  • The fragmented and uncoordinated oversight of SOEs by multiple Government organizations;
  • The lack of a clearly defined ownership framework;
  • Poor governance practices at the SOE level; and
  • The obsolete enabling Act, and capacity constraints of the defunct State Enterprises Commission (SEC) which have not facilitated effective oversight of Government investments.

From these findings, it was recommended that Government should streamline and centralize oversight and management of SOEs as a means to improve their governance and performance.
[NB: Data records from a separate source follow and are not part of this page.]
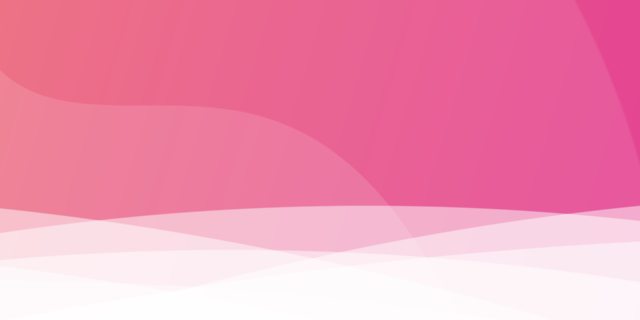
This background is drawn by a Shadertoy shader. Its source:

```glsl
// Pink diagonal gradient with a pale hill, a deeper top right corner
// and a stack of translucent white waves along the bottom.
// Each shape is a polynomial height curve, filled below and blended in order.

// Soft coverage of the side where distance is positive.
float cover(float distance) {
    float pixel = 1.0 / iResolution.y;
    return smoothstep(-pixel, pixel, distance);
}

// Height of the broad hill, dipping after the left edge and falling to the right.
float hillHeight(float x) {
    float d = x - 0.25;
    return 0.67 - d * d * (0.5 + 5.4 * d) + 0.058 * exp(-20.0 * x);
}

// Parabolic arch around its peak.
float archHeight(float x, vec2 peak, float bend) {
    float d = x - peak.x;
    return peak.y - bend * d * d;
}

// Slope that starts at a height and falls faster with distance.
float slopeHeight(float run, float start, float fall, float bend) {
    return start - run * (fall + bend * run);
}

void addWhite(inout vec3 color, float amount) {
    color = mix(color, vec3(1.0), amount);
}

void mainImage(out vec4 fragColor, in vec2 fragCoord) {
    vec2 uv = fragCoord / iResolution.xy;
    float fromTop = 1.0 - uv.y;
    float fromRight = 1.0 - uv.x;

    // Diagonal gradient from coral to magenta
    vec3 coral = vec3(0.922, 0.392, 0.463);
    vec3 magenta = vec3(0.894, 0.267, 0.578);
    float blend = pow(clamp(0.87 * uv.x + 0.13 * fromTop, 0.0, 1.0), 0.8);
    vec3 color = mix(coral, magenta, blend);

    // Pale sheet that leaves the top right corner deeper
    float sheetEdge = 0.898 + fromTop * (0.26 - 0.12 * fromTop);
    addWhite(color, 0.1 * cover(sheetEdge - uv.x));

    // Hill
    addWhite(color, 0.13 * cover(hillHeight(uv.x) - uv.y));

    // Arched waves
    addWhite(color, 0.5 * cover(archHeight(uv.x, vec2(0.573, 0.357), 0.26) - uv.y));
    addWhite(color, 0.5 * cover(archHeight(uv.x, vec2(0.36, 0.219), 0.245) - uv.y));

    // Waves falling away from the left edge
    addWhite(color, 0.5 * cover(slopeHeight(uv.x, 0.349, 0.21, 0.225) - uv.y));
    addWhite(color, 0.5 * cover(slopeHeight(uv.x, 0.169, 0.25, 0.2) - uv.y));
    addWhite(color, 0.4 * cover(slopeHeight(uv.x, 0.122, 0.0, 0.2) - uv.y));

    // Waves falling away from the right edge
    addWhite(color, 0.5 * cover(slopeHeight(fromRight, 0.357, 0.2, 0.235) - uv.y));
    addWhite(color, 0.5 * cover(slopeHeight(fromRight, 0.245, 0.1, 0.15) - uv.y));

    fragColor = vec4(color, 1.0);
}
```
Similar corporate governance reviews carried out on selected financial and economic regulators also recommended that Government develops and implements a formal accountability framework and strengthen corporate governance in these state entities particularly in the areas of transparency and accountability.
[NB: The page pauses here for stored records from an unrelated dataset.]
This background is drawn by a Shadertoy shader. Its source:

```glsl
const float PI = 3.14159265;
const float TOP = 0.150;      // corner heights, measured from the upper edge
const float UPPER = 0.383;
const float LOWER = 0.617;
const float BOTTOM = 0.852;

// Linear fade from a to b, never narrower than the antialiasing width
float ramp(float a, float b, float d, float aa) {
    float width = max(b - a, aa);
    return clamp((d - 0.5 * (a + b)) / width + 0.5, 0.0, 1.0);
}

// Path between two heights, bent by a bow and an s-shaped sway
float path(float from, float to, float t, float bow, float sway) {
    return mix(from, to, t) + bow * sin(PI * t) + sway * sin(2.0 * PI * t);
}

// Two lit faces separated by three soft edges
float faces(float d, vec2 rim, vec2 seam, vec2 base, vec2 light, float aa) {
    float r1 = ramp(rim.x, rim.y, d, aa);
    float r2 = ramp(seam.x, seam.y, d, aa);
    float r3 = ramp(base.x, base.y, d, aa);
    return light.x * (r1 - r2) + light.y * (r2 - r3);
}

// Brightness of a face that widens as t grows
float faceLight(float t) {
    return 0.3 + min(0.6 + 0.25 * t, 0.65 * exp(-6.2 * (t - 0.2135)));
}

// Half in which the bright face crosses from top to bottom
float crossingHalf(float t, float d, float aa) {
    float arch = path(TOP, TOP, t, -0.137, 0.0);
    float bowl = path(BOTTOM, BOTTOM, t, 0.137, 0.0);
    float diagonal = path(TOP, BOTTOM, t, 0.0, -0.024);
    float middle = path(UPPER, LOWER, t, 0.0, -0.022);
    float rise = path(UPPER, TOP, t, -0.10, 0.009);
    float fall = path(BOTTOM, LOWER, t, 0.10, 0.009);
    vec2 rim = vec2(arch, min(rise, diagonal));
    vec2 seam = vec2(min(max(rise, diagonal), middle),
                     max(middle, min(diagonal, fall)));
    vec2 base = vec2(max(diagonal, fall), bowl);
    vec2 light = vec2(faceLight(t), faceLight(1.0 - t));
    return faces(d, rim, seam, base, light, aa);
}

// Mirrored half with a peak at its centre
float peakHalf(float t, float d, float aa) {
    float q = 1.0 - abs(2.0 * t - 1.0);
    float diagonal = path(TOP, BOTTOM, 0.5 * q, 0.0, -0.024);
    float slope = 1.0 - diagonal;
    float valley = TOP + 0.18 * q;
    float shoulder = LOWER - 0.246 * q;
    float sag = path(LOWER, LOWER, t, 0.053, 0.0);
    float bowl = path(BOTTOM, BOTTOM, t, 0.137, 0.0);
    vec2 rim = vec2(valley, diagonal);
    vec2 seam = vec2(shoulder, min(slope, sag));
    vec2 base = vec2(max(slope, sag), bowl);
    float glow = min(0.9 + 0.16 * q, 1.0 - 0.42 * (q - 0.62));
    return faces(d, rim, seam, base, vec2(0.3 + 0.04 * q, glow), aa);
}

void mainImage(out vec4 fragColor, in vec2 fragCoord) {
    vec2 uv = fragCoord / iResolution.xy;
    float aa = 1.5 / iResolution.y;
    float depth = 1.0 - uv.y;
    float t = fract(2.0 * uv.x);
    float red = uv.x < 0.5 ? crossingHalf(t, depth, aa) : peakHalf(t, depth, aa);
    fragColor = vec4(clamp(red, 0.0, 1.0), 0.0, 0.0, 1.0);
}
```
Based on the recommendations of the Corporate Governance Assessments, the Government in its 2017 Budget and Economic Policy Statement, committed to establish a Single Entity to oversee the various SOEs. A Task Force was then set up and tasked to develop the concept of the Single Entity, which was approved by the Economic Management Team (EMT) in October 2017.

Consequently, the team, led by the Ministry of Finance, developed a draft bill for the establishment of the Single Entity.

Parliament passed the Bill into Law (Act 990) in April 2019 and the President of the Republic assented to it in June 2019 which gave birth to what is now the State Interests and Governance Authority (SIGA), and  this was launched by the President on the 19th of August, 2019.

The SIGA Law came with a lot of expectations from all walks of life to comprehensively deal with both its internal constraints and the challenges of the entities under its umbrella in order to ensure the success of the sector. These expectations were succinctly captured by the President during the launch as can be found below:

“SIGA is a new institution and my expectation is that you would help develop a new culture, and should not be bounded by the old culture and practices of its predecessors. It is a general agreement that these old institutions did not work in the interest of our people and our country, and that is the reason why a new authority has been brought into being. So, the attitude must be new king, new law; a new authority, a new culture; a culture of accountable governance and of respecting the norms; sensibilities and practice of good corporate governance not only amongst yourself but also the institutions that report to you.”His Excellency Nana Addo-Dankwah Akufo-Addo.

SIGA seeks to facilitate performance management in SOEs and other prescribed bodies, within the framework of Government policy, to ensure that they operate efficiently, effectively and profitably thereby contributing towards the socio-economic development of Ghana.